Problem: Going line by line through the data below, how many lines contain the word "front"? Give only the number.
[Entries shown]
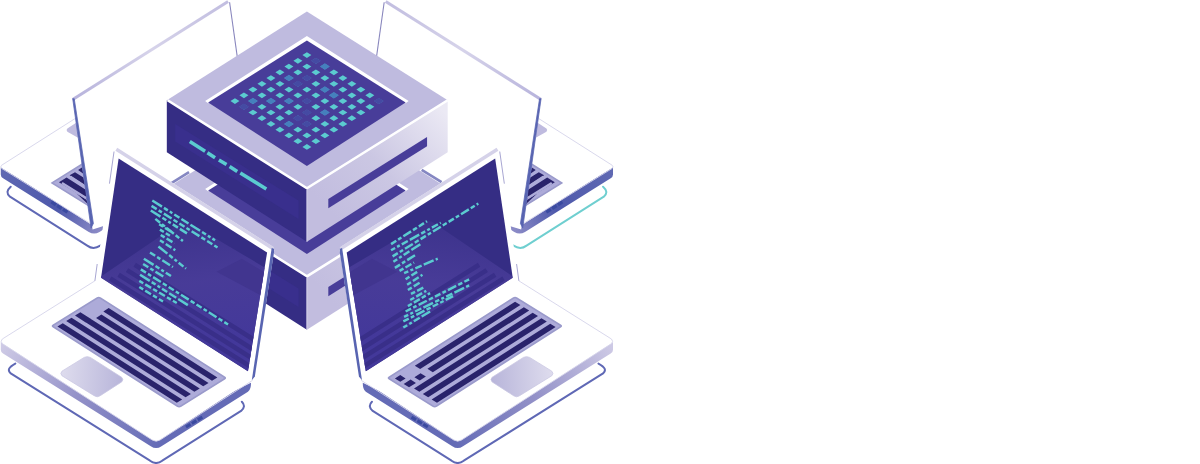
<!DOCTYPE html>
<html lang="en">
<head>
<meta charset="utf-8">
<title>Connected laptops and server</title>
<style>
:root {
  --paper: #ffffff;
  --navy: #352d84;
  --key: #29236b;
  --violet: #483d99;
  --slate: #5f68b5;
  --lilac: #bfbbdf;
  --pale: #e9e7f3;
  --teal: #5bcbd0;
  --blue: #4580bd;
}
html, body { margin: 0; padding: 0; background: var(--paper); }
body { width: 1200px; height: 464px; overflow: hidden; }
.banner { display: block; width: 1200px; height: 464px; background: var(--paper); }
.paper { fill: var(--paper); }
.navy { fill: var(--navy); }
.violet { fill: var(--violet); }
.lilac { fill: var(--lilac); }
.keys { fill: var(--key); }
.key-bed { fill: #adabd9; stroke: #9a9acb; stroke-width: 2; }
.ground-line { fill: none; stroke: var(--ground, var(--slate)); stroke-width: 2.6; stroke-linecap: round; stroke-linejoin: round; }
.hairline { fill: none; stroke: #d6d4ea; stroke-width: 1.2; }
.code { fill: none; stroke: var(--teal); stroke-width: 3.2; }
.edge { fill: none; stroke: var(--paper); stroke-width: 3.4; stroke-linejoin: round; }
.port { fill: none; stroke: #3a4aa0; stroke-width: 4; stroke-dasharray: 7 2; }
</style>
</head>
<body>
<svg class="banner" viewBox="0 0 1568 606.3" role="img" aria-label="Four laptops gathered around a stacked server">
  <defs>
    <linearGradient id="server-side" gradientUnits="userSpaceOnUse" x1="430" y1="275" x2="575" y2="140">
      <stop offset="0" stop-color="#c2bddf"/><stop offset=".45" stop-color="#cbc7e3"/><stop offset="1" stop-color="#ebe9f4"/>
    </linearGradient>
    <linearGradient id="base-side" gradientUnits="userSpaceOnUse" x1="0" y1="450" x2="215" y2="570">
      <stop offset="0" stop-color="#cfcbe6"/><stop offset=".5" stop-color="#9391c8"/><stop offset="1" stop-color="#646bb6"/>
    </linearGradient>
    <linearGradient id="back-side" gradientUnits="userSpaceOnUse" x1="0" y1="222" x2="130" y2="300">
      <stop offset="0" stop-color="#6069b3"/><stop offset=".6" stop-color="#4d58ab"/><stop offset="1" stop-color="#8a8ac6"/>
    </linearGradient>
    <linearGradient id="lid-top" gradientUnits="userSpaceOnUse" x1="95" y1="129" x2="300" y2="1">
      <stop offset="0" stop-color="#b7b3dc"/><stop offset=".5" stop-color="#d6d3ea"/><stop offset="1" stop-color="#c1bde0"/>
    </linearGradient>
    <linearGradient id="trackpad" gradientUnits="userSpaceOnUse" x1="82" y1="490" x2="160" y2="496">
      <stop offset="0" stop-color="#dddbed"/><stop offset="1" stop-color="#b8b5da"/>
    </linearGradient>
    <linearGradient id="reflection" gradientUnits="userSpaceOnUse" x1="240" y1="288" x2="260" y2="450">
      <stop offset="0" stop-color="#4a3d9a" stop-opacity=".35"/><stop offset=".5" stop-color="#4a3d9a" stop-opacity=".9"/><stop offset="1" stop-color="#43389a"/>
    </linearGradient>
    <clipPath id="display-clip"><path d="M155 207 349 330 324 485 132 363Z"/></clipPath>

    <g id="laptop-back">
      <path class="ground-line" d="M14 244Q6 251 13 257L114 321Q122 327 131 321L160 303"/>
      <path fill="url(#back-side)" d="M1 219V228Q1 231 4 233L116 303Q123 307 130 303L160 284V270L122 292Z"/>
      <path class="paper" d="M1 218 98 155 230 226 124 293Q121 295 117 292Z"/>
      <path class="hairline" d="M98 155 2 216Q0 218 2 220L118 292"/>
      <path class="port" d="M67 264 89 278"/>
      <path class="lilac" d="M100 160 88 168Q86 170 88 172L102 180Z"/>
      <path class="key-bed" d="M68 239 108 214 118 270Z"/>
      <path class="keys" d="M77 238 87 232 112 248 113 260ZM91 229 98 225 109 232 111 242ZM102 222 107 219 109 227ZM100 253 113 261 115 267Z"/>
      <path d="M81 239 113 259M92 231 112 244" stroke="#adabd9" stroke-width="3"/>
      <path class="paper" d="M95 129 297 2Q300 0 301 4L340 230 121 300Z"/>
      <path d="M95 130 298 2" fill="none" stroke="url(#lid-top)" stroke-width="4"/>
      <path d="M300 3 310 74" stroke="#8886bd" stroke-width="1.4"/>
      <path d="M95 129 97 129 122 292 119 298Z" fill="#5864b1" stroke="#5864b1"/>
    </g>

    <g id="server-unit">
      <path class="lilac" d="M401 15 585 131 401 246 218 131Z"/>
      <path class="navy" d="M218 131 401 246V316L218 199Z"/>
      <path fill="#392f8d" d="M229 162 390 262V286L229 185Z"/>
      <path fill="url(#server-side)" d="M585 131 401 246V316L585 199Z"/>
      <path class="violet" d="M429 260 558 179V191L429 272Z"/>
      <path class="edge" d="M219 131 401 246 585 131"/>
      <path d="M401 248V316" stroke="#d9d6eb" stroke-width="1.2"/>
      <path class="paper" d="M401 47 534 132 530 135 401 55 272 135 268 132Z"/>
      <path class="violet" d="M401 53 530 134 401 217 272 134Z"/>
    </g>

    <g id="laptop-front">
      <path class="ground-line" d="M20 475Q7 482 14 488L196 602Q204 608 212 602L315 537Q322 531 316 525"/>
      <path fill="url(#base-side)" d="M1 447V457Q1 460 4 462L197 583Q204 588 211 583L324 512Q328 509 328 500L206 560Z"/>
      <path class="paper" d="M3 443 124 367 331 495 209 575Q204 578 199 575L3 449Q0 446 3 443Z"/>
      <path class="hairline" d="M124 367 3 443Q0 446 3 449L199 575Q204 578 209 575L330 497"/>
      <path class="port" d="M243 558 266 544"/>
      <path fill="url(#trackpad)" stroke="#c9c6e2" d="M81 485 110 467Q114 465 118 467L159 493Q162 496 159 499L131 517Q127 520 123 517L81 491Q78 488 81 485Z"/>
      <path class="paper" d="M149 199Q150 192 156 195L356 322Q359 325 358 329L333 491Q331 498 325 495L124 367Z"/>
      <path d="M152 195 357 325" fill="none" stroke="#d5d2e9" stroke-width="4.5"/>
      <path d="M149 198 143 240M127 345 124 367" stroke="#a7a5d2" stroke-width="1.3"/>
      <path fill="#5864b1" d="M355 324 358 325 358 330 333 492 329 497Z"/>
      <path class="navy" d="M155 207 349 330 324 485 132 363Z"/>
      <g clip-path="url(#display-clip)">
        <path fill="url(#reflection)" d="M125 366 234 292Q240 287 247 291L350 352 330 492Z"/>
        <path fill="#41358f" d="M283 355 316 338 346 356 341 386Z"/>
        <path d="M176 346 340 449M166 353 336 460M155 359 334 471M144 364 332 482" fill="none" stroke="#392f89" stroke-width="6"/>
      </g>
    </g>
  </defs>

  <g class="back-row">
    <use href="#laptop-back"/>
    <use href="#laptop-back" transform="matrix(-1 0 0 1 802 0)" style="--ground:#6fcfd0"/>
  </g>

  <g class="server">
    <use href="#server-unit" y="115"/>
    <path d="M223 240 247 225M551 222 577 238" stroke="#8587c2" stroke-width="3.4"/>
    <use href="#server-unit"/>
    <g class="status-lights" transform="matrix(11.75 7.5 -11.75 7.5 401 72)">
      <path d="M-.25 0H8.25M-.25 1H8.25M-.25 2H8.25M-.25 3H8.25M-.25 4H8.25M-.25 5H8.25M-.25 6H8.25M-.25 7H8.25M-.25 8H8.25" fill="none" stroke="#5bcbd0" stroke-width=".5" stroke-dasharray=".5 .5"/>
      <g fill="none" stroke-width=".56">
        <path stroke="#4580bd" d="M1.72 0h.56M.72 3h.56M.72 7h.56M3.72 2h.56M1.72 6h.56M4.72 2h.56M4.72 7h.56M5.72 4h.56M2.72 5h.56"/>
        <path stroke="#454aa3" d="M.72 0h.56M7.72 0h.56M.72 8h.56M5.72 6h.56M4.72 6h.56M4.72 5h.56M1.72 3h.56M1.72 2h.56M3.72 4h.56"/>
      </g>
    </g>
    <path class="activity-bar" d="M248 185 268 197.500M271 199.500 281 206M286 209 296 215M300 217.500 310 224M314 226 348 247" stroke="#5bcbd0" stroke-width="4.600" fill="none"/>
  </g>

  <g class="laptop-left">
    <use href="#laptop-front"/>
    <g class="keyboard" transform="matrix(1 .6386 -1 .623 129 388)">
      <rect class="key-bed" width="166" height="61" rx="2"/>
      <path class="keys" d="M18 5H160V12H18ZM20 16.500H160V23.500H20ZM4 28H18V35H4ZM30 28H160V35H30ZM4 28H160V35H4ZM4 39.500H160V46.500H4ZM4 51H160V58H4Z"/>
    </g>
    <g class="code">
      <path stroke-dasharray="15 3 6 3 4 3 8 3 11 3" d="M199 262 281 314M197 275 246 306M207 322 243 351M188 338 224 361M183 359 246 399"/>
      <path stroke-dasharray="8 3 5 3 12 3 6 3" d="M198 269 285 324M203 286 239 315M196 330 226 349M187 345 216 363M184 352 298 424"/>
      <path stroke-dasharray="6 3 9 3" d="M208 293 224 303M209 300 222 308M210 307 228 318M209 314 229 327M182 367 231 396M182 375 213 394"/>
    </g>
  </g>

  <g class="laptop-right">
    <g transform="matrix(-1 0 0 1 802 0)">
      <use href="#laptop-front"/>
      <g class="keyboard" transform="matrix(1 .6386 -1 .623 129 388)">
        <rect class="key-bed" width="166" height="61" rx="2"/>
        <path class="keys" d="M5 5H136V12H5ZM155 5H162V12H155ZM5 16.500H131V23.500H5ZM153 16.500H162V23.500H153ZM140 16.500H148V23.500H140ZM5 28H160V35H5ZM5 39.500H160V46.500H5ZM5 51H160V58H5Z"/>
      </g>
    </g>
    <g class="code">
      <path stroke-dasharray="8 3 5 3 12 3 6 3" d="M511 319 558 289M513 335 625 266M516 350 543 333M530 407 613 365M527 420 592 387"/>
      <path stroke-dasharray="6 3 4 3 9 3 14 3" d="M511 327 576 291M514 342 551 318M528 357 572 338M528 414 613 373M527 428 562 407"/>
      <path stroke-dasharray="6 3 9 3" d="M522 354 541 343M530 365 547 354M532 372 552 359M533 379 549 369M537 384 555 375M536 392 557 380M533 400 562 383"/>
    </g>
  </g>
</svg>
</body>
</html>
[/Entries shown]
Exercise result: 3